Nowadays, brands use influencer marketing strategies where they gift clothing and pay influencers to post themselves wearing that specific item over a decided time window. This generally happens during a week-long period which allows the item to appear several times on people’s social media feeds.
Mandy Lee thinks this also feeds into trends moving faster: “It’s just a combination of things: brand-spanking new influencer marketing strategies, the influencers complying with this. It’s content consumers, the people who are just watching media, allowing themselves to be influenced by it.”
So how can we slow this accelerating fashion cycle?
For Barbara Vinken, it’s the consumer culture that must change. In the past, people used to spend much more money on clothes than today. “People must get more quality conscious, buy more locally to end that mass fashion production.”
For Lee, every individual has the ability to choose once they realise the way the trend cycle works and the way influencers and social media are marketing to them: “You have to start noticing the decisions you make when you’re purchasing things.”
People will then have more conviction in their purchases and not blindly buy every single trend that comes on the market.
Lee found herself stuck in the fashion cycle at the end of last year and felt as if she was overconsuming for two months. It damaged her imagination and the way she chooses to get dressed, so she decided to begin a no-buy period of three months.
“Now I have a totally new appreciation of the clothes that I already have, and I’m so not tempted to go out and buy any of these trends right now.” She adds, “I don’t think that’s going to work for everybody, but I think that’s a really good tip to just stop consuming and play with the clothes that you already have and see what you naturally gravitate towards.”

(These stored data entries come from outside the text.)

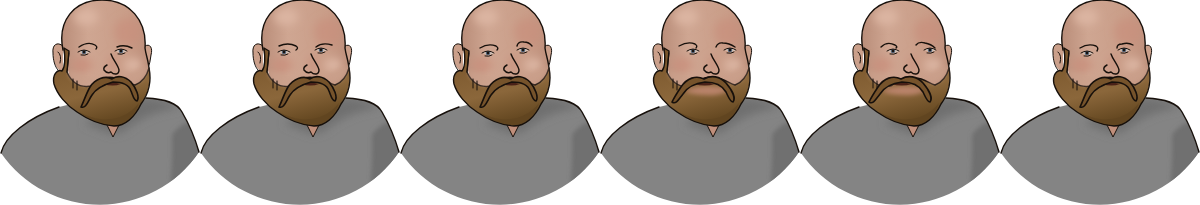
<!DOCTYPE html>
<html lang="en">
<head>
<meta charset="utf-8">
<title>Bearded man, six expressions</title>
<style>
:root{--paper:#fff;--ink:#17100b;--skin:#cba08b;--blush:#c98f7c;--glow:#dcb5a2;--beard:#866236;--beard-dark:#5d4220;--moustache:#76532b;--shirt:#848484;--shirt-shade:#6f6f6f;--iris:#56687c}
html,body{margin:0;overflow:hidden;background:var(--paper)}
svg{display:block;width:1200px;height:205px}
.line{fill:none;stroke:var(--ink);stroke-width:1.4;stroke-linecap:round;stroke-linejoin:round}
.thin{stroke-width:1}
.skin{fill:var(--skin)}
.beard{fill:url(#beard-tone);stroke:var(--ink);stroke-width:1.4;stroke-linejoin:round}
.moustache{fill:var(--moustache);stroke:var(--ink);stroke-width:1.6;stroke-linejoin:round}
</style>
</head>
<body>
<svg viewBox="0 0 1200 205" role="img" aria-label="Six portraits of a bald bearded man in a grey shirt, each with a different expression">
<defs>
  <linearGradient id="beard-tone" x1="0" y1="0" x2="0.3" y2="1">
    <stop offset="0" stop-color="#775329"/><stop offset=".65" stop-color="#8b673b"/><stop offset="1" stop-color="#664922"/>
  </linearGradient>
  <linearGradient id="head-tone" x1="0" y1="0" x2="1" y2="0">
    <stop offset="0" stop-color="#b98d79"/><stop offset=".3" stop-color="#cfa692"/><stop offset=".75" stop-color="#c99d88"/><stop offset="1" stop-color="#bd8f7b"/>
  </linearGradient>
  <filter id="soft" x="-50%" y="-50%" width="200%" height="200%"><feGaussianBlur stdDeviation="4"/></filter>
  <filter id="softer" x="-50%" y="-50%" width="200%" height="200%"><feGaussianBlur stdDeviation="2"/></filter>
  <path id="shirt-shape" d="M1 153C5 136 28 118 59 107L100 97L146 98C166 99 177 103 182 112C189 124 195 138 199 152A120 120 0 0 1 1 153Z"/>
  <path id="head-shape" d="M63 50C57 21 74 0 102 0C130 0 147 21 145 48C146 56 149 64 149 72L144 96L112 112L74 94Z"/>
  <clipPath id="shirt-clip"><use href="#shirt-shape"/></clipPath>
  <clipPath id="head-clip"><use href="#head-shape"/></clipPath>

  <g id="torso">
    <use href="#shirt-shape" fill="var(--shirt)"/>
    <g clip-path="url(#shirt-clip)" fill="var(--shirt-shade)">
      <path d="M172 135Q180 122 204 118V205H169Q173 160 172 135Z" filter="url(#softer)"/>
      <path d="M142 98Q170 99 180 108Q150 110 124 131L112 134L84 123Z" filter="url(#soft)"/>
    </g>
    <path class="line" d="M1 153C5 136 28 118 59 107M146 98C166 99 177 103 182 112C189 124 195 138 199 152"/>
    <path d="M106 123L113 137L120 123Z" fill="#c08f7b" stroke="var(--ink)"/>
  </g>

  <g id="head">
    <path class="skin" d="M63 46C57 41 52 45 53 53C53 61 56 70 63 72Z"/>
    <path class="skin" d="M144 46C150 43 153 48 151 55C150 62 149 67 146 68Z"/>
    <path class="line thin" d="M63 46C57 41 52 45 53 53C53 60 55 67 58 70M145 46C150 43 153 48 151 55C150 61 150 64 148 67M58 52Q62 55 60 63"/>
    <use href="#head-shape" fill="url(#head-tone)"/>
    <g clip-path="url(#head-clip)" filter="url(#soft)">
      <ellipse cx="86" cy="17" rx="12" ry="8" fill="var(--glow)"/>
      <ellipse cx="128" cy="32" rx="14" ry="14" fill="var(--blush)" opacity=".7"/>
      <ellipse cx="82" cy="65" rx="11" ry="8" fill="var(--blush)" opacity=".8"/>
      <ellipse cx="133" cy="65" rx="9" ry="7" fill="var(--glow)"/>
      <ellipse cx="113" cy="64" rx="5" ry="8" fill="var(--blush)" opacity=".7"/>
    </g>
    <path class="line" d="M63 50C57 21 74 0 102 0C130 0 147 21 145 48C146 56 149 62 149 70"/>
  </g>

  <g id="full-beard">
    <path class="beard" d="M64 48L69 51L67 72C72 83 80 88 91 86C99 79 108 76 115 78C124 78 130 84 135 85C143 82 147 75 149 68C152 83 147 96 141 104C135 117 125 126 114 126C100 125 87 119 77 112C66 105 57 94 54 84C52 75 57 69 62 71C66 66 65 56 64 48Z"/>
    <path d="M68 73C73 83 81 87 92 85L96 78L71 71ZM132 84C141 82 146 76 148 68L143 67L126 77Z" fill="var(--skin)" opacity=".75" filter="url(#softer)"/>
    <path d="M69 53L67 72M73 79V88M77 81V90" class="line thin"/>
    <path d="M79 112C98 122 122 124 139 103C135 117 125 125 114 125C100 124 88 119 79 112Z" fill="var(--beard-dark)" opacity=".55"/>
  </g>

  <path id="nose" class="line" d="M111 54C113 60 118 65 119 70C119 75 114 75 111 72Q107 74 104 70Q103 67 107 65"/>

  <g id="moustache-long">
    <path d="M103 84Q112 81 121 84Q113 87 103 84Z" fill="#4a2118"/>
    <path class="moustache" d="M112 79C105 75 95 79 90 87C86 94 84 101 81 107C86 109 88 101 92 95C97 87 106 84 113 82C122 82 129 85 131 91C133 96 134 101 137 101C140 97 136 88 131 82C125 76 117 75 112 79Z"/>
  </g>
  <g id="moustache-wide">
    <path d="M84 91Q104 82 130 89Q122 96 107 95Q94 95 84 91Z" fill="#c58a76" opacity=".8" filter="url(#softer)"/>
    <path d="M94 84Q104 81 115 84Q105 87 94 84Z" fill="#4a2118"/>
    <path class="moustache" d="M104 79C96 75 87 78 81 87C77 93 74 98 72 102C76 105 79 99 83 94C88 86 97 83 105 82C115 82 122 85 126 92C128 96 130 102 133 102C136 98 132 90 126 83C120 76 111 75 104 79Z"/>
  </g>

  <g id="eye">
    <path d="M-5 0Q0 -4 6 0Q1 4 -5 0Z" fill="#d8c6bb"/>
    <circle r="2.3" fill="var(--iris)"/><circle r="1.2" fill="var(--ink)"/>
    <path class="line thin" d="M-6 0Q0 -4 6 0M-3 3Q1 4 4 2"/>
  </g>

  <g id="figure"><use href="#torso"/><use href="#head"/><use href="#full-beard"/><use href="#nose"/></g>
</defs>

<rect width="1200" height="205" fill="var(--paper)"/>

<g id="calm">
  <use href="#figure"/><use href="#moustache-long"/>
  <use href="#eye" x="84" y="52"/><use href="#eye" x="121" y="51"/>
  <path class="line" d="M79 47Q88 41 95 45Q98 47 96 49M117 47Q124 44 132 48"/>
</g>
<g id="doubtful" transform="translate(200)">
  <use href="#figure"/><use href="#moustache-long" x="-2"/>
  <use href="#eye" x="84" y="52"/><use href="#eye" x="121" y="50"/>
  <path class="line" d="M79 46Q88 42 96 46Q99 48 96 50M116 47Q122 42 132 45"/>
</g>
<g id="alert" transform="translate(400)">
  <use href="#figure"/><use href="#moustache-long" x="-1"/>
  <use href="#eye" x="88" y="53"/><use href="#eye" x="123" y="50"/>
  <path class="line" d="M80 48Q88 43 96 46Q99 48 97 50M117 46Q118 41 124 42Q129 42 132 46"/>
</g>
<g id="smirking" transform="translate(600)">
  <use href="#figure"/><use href="#moustache-wide"/>
  <use href="#eye" x="93" y="51"/><use href="#eye" x="130" y="50"/>
  <path class="line" d="M79 46Q88 41 95 44Q98 46 96 48M116 47Q118 42 123 43Q129 43 135 47"/>
</g>
<g id="sly" transform="translate(800)">
  <use href="#figure"/><use href="#moustache-wide" x="-3"/>
  <use href="#eye" x="93" y="51"/><use href="#eye" x="130" y="50"/>
  <path class="line" d="M81 47Q87 41 95 45Q98 47 96 48M116 45Q119 41 125 43Q131 44 135 48"/>
</g>
<g id="stern" transform="translate(1000)">
  <use href="#figure"/><use href="#moustache-long" x="-1"/>
  <use href="#eye" x="87" y="53"/><use href="#eye" x="124" y="50"/>
  <path class="line" d="M80 48Q88 43 96 46Q99 48 97 51M117 48Q117 44 122 44Q128 42 133 45"/>
</g>
</svg>
</body>
</html>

However, for Lee, if you like a trend, you should make it your own. And that doesn’t necessarily mean buying that specific new item, secondhand is an option, making it yourself is another. If you decide that you love a particular item, you can style it in many different ways, if it works for your lifestyle then the item in question will have inherently more longevity, and that’s a huge step in the right direction.
For more on how you can resist the trend cycle, read our interview with a fashion psychologist.